From Stephen W. Silliman’s “The “Old West” in the Middle East: U.S. Military Metaphors in Real and Imagined Indian Country,” American Anthropologist, Vol. 110, No. 2 (Jun., 2008), a sample of public media sources employing “Indian Country” metaphor in Iraq and Afghanistan (via lexus search in 2006):
“From across the river, we hear a boom in the distance. And then another. ‘This is like cowboys and Indians,’ relays a Marine. Indeed it is.” (Hemmer, Bill, 2006 Reporter’s Notebook: Cowboys and Indians. Foxnews.com, March 30. Electronic document, http://ww.foxnews.com/story/0,2933,189147,00.html.)
“Anbar has the savagery, lawlessness and violence of America’s Wild West in the 1870s. The two most lethal cities in Iraq are Fallujah and Ramadi, and . . . between them is Indian Country.”(West, Bing, and Owen West 2007 Iraq’s Real “Civil War.” Wall Street Journal, April 5:A13.)
“I guess if this were the Old West I’d say there are Injuns ahead of us, Injuns behind us, and Injuns on both sides too . . . ” (Editors’ Report 2003 Indian Country of America. Indian Country Today, April 9. Electronic document, http://www.indiancountry.com/content.cfm?id=1049898023.)
“Even the base the Americans have set up on the edge of town, in an abandoned Iraqi police station, is called Forward Operating Base Comanche, with echoes of a fort in Indian country during the 19th-century expansion across the Great Plains.” (Burns, John F. 2004 In the General’s Black Hawk, Flying over a Divided Iraq. The New York Times, January 12:2.)
“‘You have so much freedom and authority over there,’ one member of ODA 2021 said. ‘It kind of makes you feel like God when you’re out there in cowboy and Indian country.’” (Sack, Kevin, and Craig Pyes 2006 Firebase Gardez: A Times Investigation. Los Angeles Times, September 24:A1.)
“LT. COL. RALPH PETERS, US ARMY (RET): ‘[T]he convoys, it’s harder to run them, you need more protection. Basically, the wagon trains now have to go through Indian country.’” (Gibson, John, Mike Tobin, and Mike Emmanuel 2004 US Soldier Kidnapped by Terrorists in Iraq. “The Big Story with John Gibson,” Fox News Network, April 16.)
“Ramadi is Indian Country—‘the wild, wild West,’ as the region is called.” (McDonnell, Patrick J. 2004 The Conflict in Iraq: No Shortage of Fighters in Iraq’s Wild West. Los Angeles Times, July 25:A1)
“We refer to our base as ‘Fort Apache’ because it’s right in the middle of Indian country.” (Peirce, Michael 2003 A View from the Frontline in Iraq. LewRockwell.com, April 13. Electronic document, http://www.lewrockwell.com/peirce/peirce73.html.

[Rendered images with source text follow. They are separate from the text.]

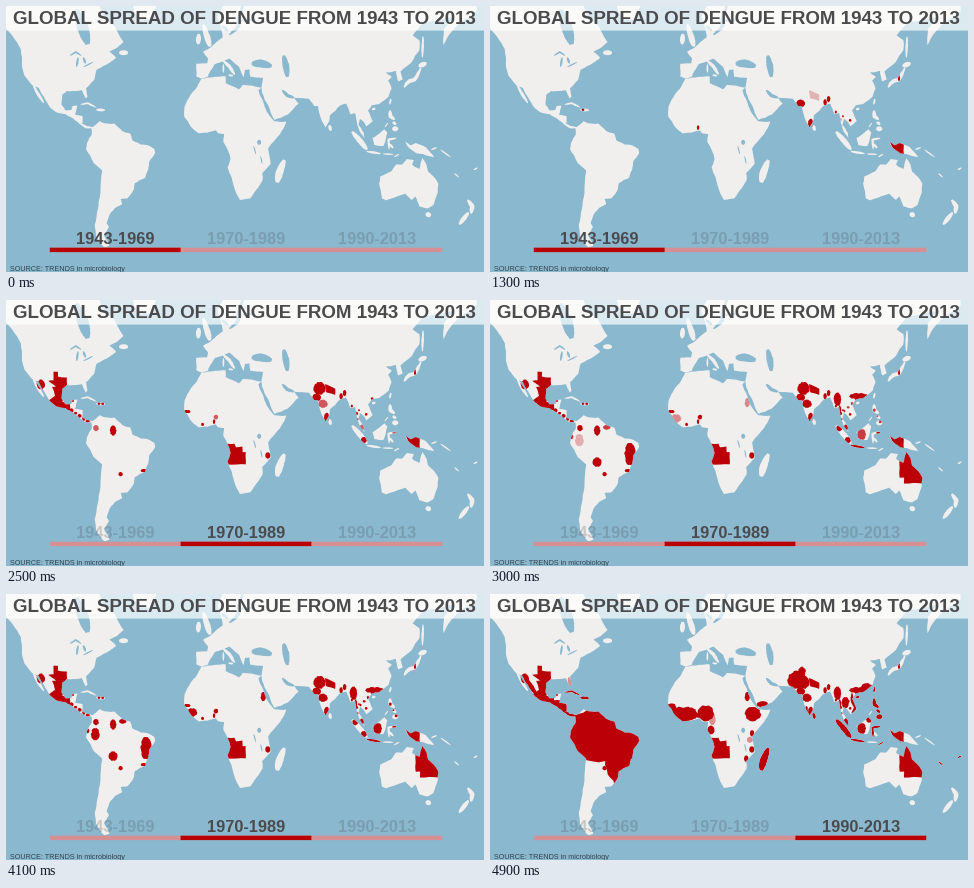
Write a matplotlib script that moves like this. It is 478 px wide and 266 px high and loops after 5 s.

```python
import numpy as np
import matplotlib.pyplot as plt
from matplotlib.animation import FuncAnimation
from matplotlib.patches import PathPatch, Polygon, Rectangle
from matplotlib.path import Path

W, H, DPI = 478, 266, 100
FRAMES, INTERVAL, FADE = 50, 100, 4
OCEAN, LAND, RED, PALE, INK = "#8ab8cf", "#f0efed", "#bb0008", "#d68f92", "#4b4b4d"

plt.rcParams["font.family"] = "Liberation Sans"
rng = np.random.default_rng(8)
fig = plt.figure(figsize=(W / DPI, H / DPI), dpi=DPI, facecolor=OCEAN)
ax = fig.add_axes([0, 0, 1, 1])
ax.set_xlim(0, W)
ax.set_ylim(H, 0)
ax.axis("off")


def project(flat):
    """Flat lon, lat values to Mercator pixels; the Americas sit a little further west."""
    lon, lat = np.reshape(flat, (-1, 2)).T
    mercator = np.degrees(np.log(np.tan(np.pi / 4 + np.radians(lat) / 2)))
    return np.column_stack([204 + 1.49 * lon - 3 * (lon < -30), 134.5 - 1.6 * mercator])


def roughen(xy, amount):
    """Fractal outline: push the middle of each side in or out, twice."""
    for _ in range(2):
        side = np.roll(xy, -1, axis=0) - xy
        push = rng.uniform(-amount, amount, (len(xy), 1))
        middle = xy + side / 2 + push * side[:, ::-1] * (1, -1)
        xy = np.stack([xy, middle], axis=1).reshape(-1, 2)
    return xy


def outline(*flat):
    return roughen(project(flat), .05)


def strip(width, *flat):
    """Tapered ribbon, width in pixels, along a few points."""
    points = project(flat)
    t = np.linspace(0, 1, 9)
    knots = np.linspace(0, 1, len(points))
    line = np.column_stack([np.interp(t, knots, column) for column in points.T])
    along = np.gradient(line, axis=0)
    normal = along[:, ::-1] * (1, -1) / np.linalg.norm(along, axis=1)[:, None]
    half = normal * (width / 2 * np.sqrt(np.sin(np.pi * (.04 + .92 * t))))[:, None]
    return roughen(np.vstack([line + half, (line - half)[::-1]]), .08)


def blob(lon, lat, w, h):
    a = np.arange(0, 2 * np.pi, np.pi / 5)
    return roughen(project(np.column_stack([lon + w / 2 * np.cos(a), lat + h / 2 * np.sin(a)])), .15)


def chain(count, size, lon0, lat0, lon1, lat1):
    return [blob(lon, lat, *rng.uniform(.7, 1.3, 2) * size)
            for lon, lat in zip(np.linspace(lon0, lon1, count), np.linspace(lat0, lat1, count))]


north_america = outline(
    -145, 72, -145, 60, -136, 58, -130.5, 54.5, -125, 49.5, -124.2, 42, -122.5, 37.5, -117.1, 32.5,
    -113, 31.3, -109.3, 26, -105.5, 20.5, -101, 17.3, -94.8, 16.2, -90, 13.7, -85.7, 10.8,
    -83.5, 10.8, -83.5, 15, -88.5, 15.8, -87, 21.3, -90.3, 21.1, -91, 18.8, -95, 18.5, -97.7, 22,
    -97.2, 27.5, -94, 29.5, -89.5, 29.5, -84, 30, -81.5, 25.3, -80.2, 26.5, -81.2, 31, -75.7, 35.4,
    -74, 40.5, -70, 42, -65, 43.8, -61, 45.8, -65.5, 48.5, -60, 50.2, -56, 52.3, -62, 58, -70, 61.5,
    -85, 72)
south_america = outline(
    -77.5, 8, -72, 12, -68, 10.6, -62, 10.5, -57, 6, -51.5, 4.3, -50, 0, -44.5, -2.5, -40, -2.9,
    -35.3, -5.3, -34.8, -7.8, -38.8, -13, -39.5, -18, -41.5, -22.7, -48.5, -25.8, -49, -29,
    -53.5, -34, -58, -34.3, -57, -37, -62, -39, -65, -41.5, -67.3, -46, -65.8, -47.5, -69, -51,
    -65.5, -54.8, -69, -55.3, -74.5, -51, -75.3, -46.5, -73.5, -40, -71.5, -31, -70.3, -18.5,
    -76, -14, -81.2, -5.5, -80.5, -1.5, -77.3, 3.8)
africa = outline(
    -6, 35.8, 3, 36.9, 10.5, 37.2, 10.5, 33.8, 19.5, 30.4, 22, 32.8, 34.4, 31.3, 32.5, 29.9,
    35.5, 24, 38, 18, 43, 12, 51.2, 11.8, 47, 4, 39, -5, 40.7, -14.5, 35, -20, 35.3, -24, 32.5, -28,
    27, -34, 20, -34.8, 18, -32, 14.5, -22.5, 11.8, -16.5, 13.8, -11.5, 9, -1, 9.5, 4, 5.5, 4.5,
    4, 6.3, -2, 4.8, -7.5, 4.4, -13, 8.8, -17.3, 14.7, -17, 21, -13, 27.5, -9.7, 30.5)
europe = outline(
    -9.2, 43.2, -9.2, 37.2, -5.5, 36, -1.5, 37, 0, 39.5, 3.2, 43, 8, 44, 13, 45.5, 19.5, 41.8,
    22.5, 36.7, 23.5, 40.4, 26.5, 40.5, 27, 37, 30.5, 36.6, 46, 36.4, 46, 72, 28, 71, 12, 67,
    5, 61, 7, 58, 8.5, 54, 3, 51.5, -1, 49.6, -4.7, 48.4, -1.3, 45.5, -1.8, 43.4)
asia = outline(
    36, 37, 34.5, 31.3, 35, 28.5, 39, 21.5, 43.2, 12.8, 52.2, 16, 59.5, 22.5, 56.5, 25.8, 66.5, 25.2,
    70, 21, 72.6, 21, 74.5, 13.5, 77.5, 8.1, 80, 12, 80.5, 15.5, 87, 21.2, 91.5, 22.5, 94.3, 16.2,
    97.5, 16.8, 98.7, 10, 100.5, 5.5, 103.6, 1.4, 103.2, 4.8, 99.6, 10, 100.6, 13.4, 102.7, 12,
    105, 8.8, 109.2, 12, 106, 18.5, 108.5, 21.5, 113.5, 22.2, 120, 26.5, 121.8, 31, 119.5, 35,
    122, 37, 118, 39, 124.8, 39.8, 126.3, 34.6, 129.3, 35.6, 127.8, 39.5, 135.5, 44, 140.5, 49,
    140.5, 53, 136, 54.8, 143, 59.2, 164, 61, 157, 57, 156.7, 51, 162, 56, 179, 62.5, 179, 72, 45, 72)
australia = outline(
    142.5, -10.8, 145.4, -15, 146.3, -19, 149.5, -21.5, 153.2, -26, 152.8, -31, 149.9, -37.4,
    146.4, -39, 140.5, -38, 137.8, -33, 135.5, -34.8, 131, -31.5, 124, -33.5, 118, -35, 115.3, -34,
    113.5, -26, 114.2, -22, 121.5, -19, 125, -14.8, 129, -14.8, 132, -11.5, 136.8, -12.2, 135.7, -15,
    140.5, -17.5, 141.7, -13)
new_guinea = outline(131, -.8, 134.5, -3, 138, -1.6, 145, -4.3, 150.5, -10.4, 143, -8.5, 138.5, -8,
                     133, -4)
borneo = outline(109, 1.5, 114, 4.6, 117, 7, 119, 5, 116.3, -3.5, 110.2, -2.8)

cuba = strip(2, -84.8, 22, -80, 22.7, -74.3, 20.2)
hispaniola = strip(2.8, -74.3, 18.9, -68.5, 18.6)
panama = strip(2.4, -86, 11, -81, 8.3, -77, 8)
madagascar = strip(7.5, 45, -25.5, 46.5, -20, 49.8, -12)
sumatra = strip(5.5, 95.3, 5.5, 101, -.5, 105.5, -5.8)
java = strip(2.4, 105.2, -6.8, 114.5, -8.2)
sulawesi = strip(2.5, 120.2, -5.5, 119.8, .6, 125, 1.4)
luzon = strip(4, 120.8, 18.5, 121, 15, 124, 13)
visayas = strip(3, 122.5, 11.5, 125, 10)
mindanao = strip(5, 122.3, 7.3, 126.3, 7.3)
taiwan = strip(2, 120.6, 22, 121.4, 25.2)
hainan = strip(2.5, 108.7, 19, 111, 19.6)
sri_lanka = strip(3.4, 80.2, 9.6, 81, 6)
timor = strip(1.4, 123.6, -10.2, 127, -8.5)
fiji = strip(1.6, 177, -18, 179.5, -16.8)
caledonia = strip(1.4, 164, -20.1, 167, -22.4)

rings = [
    north_america, south_america, africa, europe, asia, australia, new_guinea, borneo, cuba,
    hispaniola, panama, madagascar, sumatra, java, sulawesi, luzon, visayas, mindanao, taiwan,
    hainan, sri_lanka, timor, fiji, caledonia,
    strip(3, -116.5, 32.4, -113.5, 28, -109.6, 22.9),    # Baja California
    strip(5, -59, 48, -53, 48),                          # Newfoundland
    strip(26, -42, 60, -42, 72),                         # Greenland
    strip(6, -24, 65, -14, 65),                          # Iceland
    strip(6, 0, 50.5, -1.5, 53.5, -4.5, 58.5),           # Britain
    strip(5, -8, 51.4, -7.5, 55.3),                      # Ireland
    strip(3.6, 9, 44.4, 13, 42, 16.5, 38),               # Italy
    strip(1.8, 9, 43, 9, 39),                            # Corsica, Sardinia
    strip(2, 12.4, 37.8, 15.5, 37.5),                    # Sicily
    strip(4, 130.2, 31.5, 133, 34.5, 138, 35.8, 141.5, 41.3),
    strip(5, 140, 42, 145.3, 43.5),                      # Hokkaido
    strip(2.4, 142.5, 46, 143, 54.3),                    # Sakhalin
    strip(1.6, 116, -8.4, 123, -8.6),                    # Lesser Sundas
    strip(2.4, 120.3, -2, 123, -4.8),
    strip(1.2, 117.3, 8.3, 119.5, 11),                   # Palawan
    strip(1.6, 148.5, -5.7, 152.2, -4.4),                # New Britain
    strip(1.4, 154.7, -5.8, 161.5, -10.3),               # Solomons
    strip(5, 144.8, -41.5, 148.2, -42.5),                # Tasmania
    strip(4.6, 173, -34.7, 176, -38, 175.2, -41.5),
    strip(4.6, 173.6, -41, 167.2, -46.4),                # New Zealand
]


def merged(shapes):
    """One path of all shapes with equal winding, so overlaps unite."""
    paths = []
    for xy in shapes:
        x, y = xy.T
        clockwise = np.sum(x * np.roll(y, -1) - y * np.roll(x, -1)) < 0
        paths.append(Polygon(xy[::-1] if clockwise else xy).get_path())
    return Path.make_compound_path(*paths)


world = merged(rings)
ax.add_patch(PathPatch(world, fc=LAND, ec="none"))
regions = []


def spread(start, *shapes):
    patch = ax.add_patch(PathPatch(merged(shapes), fc=RED, ec="none", alpha=0))
    patch.set_clip_path(world, ax.transData)
    regions.append((start, patch))


# First era
spread(2, blob(71.5, 22.5, 6, 4.5), blob(88, 23.2, 2.4, 3.6), *chain(3, 1.6, 95.2, 17.5, 104.8, 12.5))
spread(3, blob(137.6, 36.2, 1.4, 3), blob(90.3, 25, 2.4, 3.6), blob(-72.5, 19, 1.8, 1.8))
spread(5.5, blob(78.3, 10.8, 3.4, 5.5), blob(2.7, 8, 1.6, 3), blob(-66.5, 18.2, 1.5, 1.5),
       outline(130, 1, 141, 1, 141, -9.5, 137, -9.5))
spread(12, outline(77.2, 30, 84, 27.5, 84, 24, 78, 25.5), *chain(2, 1.6, 98.5, 13, 98.8, 9.5))
spread(15, blob(108.8, 21.8, 1.8, 1.8))
spread(17, blob(-111.5, 29.8, 5.5, 5.5))
spread(18.5, blob(38.8, -13, 3.5, 4), blob(103.3, -3.5, 4, 4))

# Second era
spread(20.3,
       outline(-106.5, 31.8, -103, 32, -103, 36.5, -100, 36.5, -100, 34, -94, 33.5, -94, 29.5,
               -97.5, 25.8, -102.5, 29.5),
       outline(-104, 28.5, -99, 28.5, -96.5, 25.5, -97, 20, -92, 19, -92, 15, -98, 15, -106.5, 20.5,
               -102, 23.5),
       outline(11, -5.8, 16.5, -5.8, 17.5, -8, 21.8, -7.5, 22, -11, 24, -11, 24, -18.3, 11, -18.3))
spread(21, *chain(5, 2.4, -91, 14.8, -80, 8.3), *chain(4, 1.7, -90, 20.5, -70, 19),
       blob(73.5, 27.6, 8, 7.5), blob(-63, 2.5, 4.5, 6.5), blob(-58, -24, 3, 2.5),
       blob(-42.5, -22, 4, 2), blob(-15.3, 14.2, 4.5, 2), blob(-5, 6.3, 2, 2))
spread(22.5, blob(-74.5, 4, 3.8, 4), blob(4, 10.8, 3, 3), blob(75.8, 18.8, 6.5, 5),
       blob(101.8, 4.2, 3, 4), blob(123.8, 1, 3, 1.5))
spread(26, blob(-41, -12, 7.5, 14), blob(-63, -17, 6, 6), blob(96.3, 21.5, 5, 8),
       blob(97.8, 15, 2, 6), blob(110.5, 23.3, 13, 3.8), java, blob(97.5, 4, 4, 4),
       outline(138, -15, 141.5, -10, 147, -14, 154, -25, 154, -29.3, 141, -29.3, 141, -26, 138, -26))
spread(27, blob(112.5, 0, 6, 7), blob(-56.5, 4.5, 5, 3), blob(-80, -1.5, 2.2, 3),
       *chain(3, 2, 101, 14.5, 106, 19), *chain(3, 1.7, 121, 15, 125, 8))
spread(28.3, blob(-12, 10, 7, 5.5), blob(35.8, 19.5, 3.4, 5.5))
spread(28.9, blob(-75, -3.5, 6, 8))

# Third era
spread(43, blob(-58, -3, 52, 36), blob(-49, -20, 17, 26), strip(5, -113, 32, -109, 27, -103, 20),
       strip(9, -93, 16, -87, 14.5, -83, 10), panama)
spread(43.5, blob(-7, 9, 20, 9.5), blob(-15, 13.5, 6, 4), blob(8, 9.5, 11, 10),
       blob(69, 29, 13, 10), blob(72.5, 33.5, 5, 5), blob(75.5, 11, 2, 6))
spread(44, cuba, hispaniola, madagascar, taiwan, hainan, sri_lanka, sumatra, sulawesi, timor, luzon,
       visayas, mindanao, fiji, caledonia, blob(11.3, -1, 5, 5.5), blob(39.5, 9, 11, 9),
       blob(46, 14.8, 8, 4), blob(101.5, 16, 5, 7), blob(116, 24.8, 8, 5), blob(102.3, 3.5, 4, 6))
spread(45, strip(3, 106, 21.5, 106, 17, 108.5, 13, 106, 9.5), blob(39, -3, 3, 4),
       blob(35, -18.5, 3, 4), blob(117.5, 5.5, 4, 4))
spread(47.4, strip(3.5, -82, 30.5, -80.8, 25), blob(12.3, 6, 4.5, 8), blob(37.5, -7, 4, 4))

waters = [
    strip(8, 28, 43.2, 34, 43.4, 41.5, 42),              # Black Sea
    strip(6.5, 49.5, 46.8, 51, 42, 52, 36.8),            # Caspian
    strip(3.6, 48.5, 30, 52, 27, 56.5, 25.8),            # Persian Gulf
    strip(4, 13, 55, 19, 57.5, 19.5, 61, 23, 65.5),      # Baltic
    strip(3, 8, 58, 12, 56.5),
    strip(2.5, 20, 59.7, 30, 60),
    strip(11, -88, 63, -83, 57, -80, 51.3),              # Hudson Bay
    strip(1.8, -92, 46.8, -88, 48.3, -84.5, 46.8),       # Great Lakes
    strip(2.2, -87.5, 41.8, -86.5, 46),
    strip(2.4, -81.5, 43.3, -83, 46),
    strip(1.3, -83, 41.7, -76.5, 43.9),
    strip(4, 33, .4, 33, -2.6),                          # Victoria
    strip(1.2, 29.3, -3.5, 30.8, -8.5),
    strip(1.2, 34, -9.7, 35, -14.3),
]
ax.add_patch(PathPatch(merged(waters), fc=OCEAN, ec="none"))


def label(x, baseline, text, size, **style):
    return ax.text(x, baseline, text, fontsize=size * 72 / DPI, va="baseline", **style)


def bar(x, y, w, h, **style):
    return ax.add_patch(Rectangle((x, y), w, h, ec="none", snap=False, **style))


bar(0, 0, W, 24.6, fc="white", alpha=.7)
label(238, 18.4, "GLOBAL SPREAD OF DENGUE FROM 1943 TO 2013", 18.75, ha="center",
      color=INK, weight="bold")
label(4, 265, "SOURCE: TRENDS in microbiology", 7.25, ha="left", color="#34434c")

BAR_X, BAR_Y, STEP, BAR_H = 43.8, 241.7, 130.8, 4.4
bar(BAR_X, BAR_Y, 3 * STEP, BAR_H, fc=PALE)
marker = bar(BAR_X, BAR_Y, STEP, BAR_H, fc="#b80203")
eras = [label(BAR_X + STEP * (k + .5), 237.6, text, 16.4, ha="center", color=INK, weight="bold")
        for k, text in enumerate(("1943-1969", "1970-1989", "1990-2013"))]


def ease(t):
    t = np.clip(t, 0, 1)
    return t * t * (3 - 2 * t)


def update(i):
    for start, patch in regions:
        patch.set_alpha(float(np.clip((i - start) / FADE, 0, 1)))
    era = ease((i - 19.2) / 5.8) + ease((i - 43) / 6)
    marker.set_x(BAR_X + STEP * era)
    for k, text in enumerate(eras):
        text.set_alpha(.24 + .76 * max(0, 1 - abs(era - k)))
    return []


anim = FuncAnimation(fig, update, frames=FRAMES, interval=INTERVAL, repeat=True, repeat_delay=0)
plt.show()
```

“Christ be careful out there. This is Indian country in the Hollywood sense of the word.” (Adams, Jeff 2004 Comment on “Greetings from Baghdad,” May 27. Electronic document, http://www.back-toiraq.com/archives/2004/05/greetings_from_baghdad.php.)
“Had he even lifted a finger towards it, there could have been a ‘situation’. Now you know why we call this place either the ‘Old West’ or ‘Indian Country.’” (Reese, Christopher 2003 Operation Iraqi Freedom through the Eyes of an Adventurer, May 2. Electronic document, http://www.scuttlebuttsmallchow.com/reese.html.)
And as Silliman comments:
Contrary to statements made by U.S. military officials, the traffic in these metaphors may be part of the sanctioned but, perhaps, not “official” lexicon of the U.S. government (see Bolger 1995). In October 2006, the Baghdad Overseas Security Advisory Council website had the following statement (which one year later no longer existed): “We will post other things . . . so that your teams can have the best information available if they run into trouble out in ‘Indian Country’ “ (Baghdad Country Council n.d.). Recent newspaper quotations from Stephen Biddle, Senior Fellow at the Council on Foreign Relations and former professor at the U.S. Army War College, further emphasize the currency of this metaphor among military leaders and strategists. The Los Angeles Times quotes him with reference the U.S. Embassy: “If the government of Iraq collapses and becomes transparently just one party in a civil war, you’ve got Ft. Apache in the middle of Indian country, but the Indians have mortars now” (Zavis 2007: A1). The International Herald Tribune quotes Biddle saying “those convoys are going to roll through Indian country with no cavalry” (Knowlton 2006). Even U.S. country music superstar Toby Keith commented on traveling to Iraq to entertain soldiers “in Indian country, in the Wild Wild West” (Masley 2005: W16).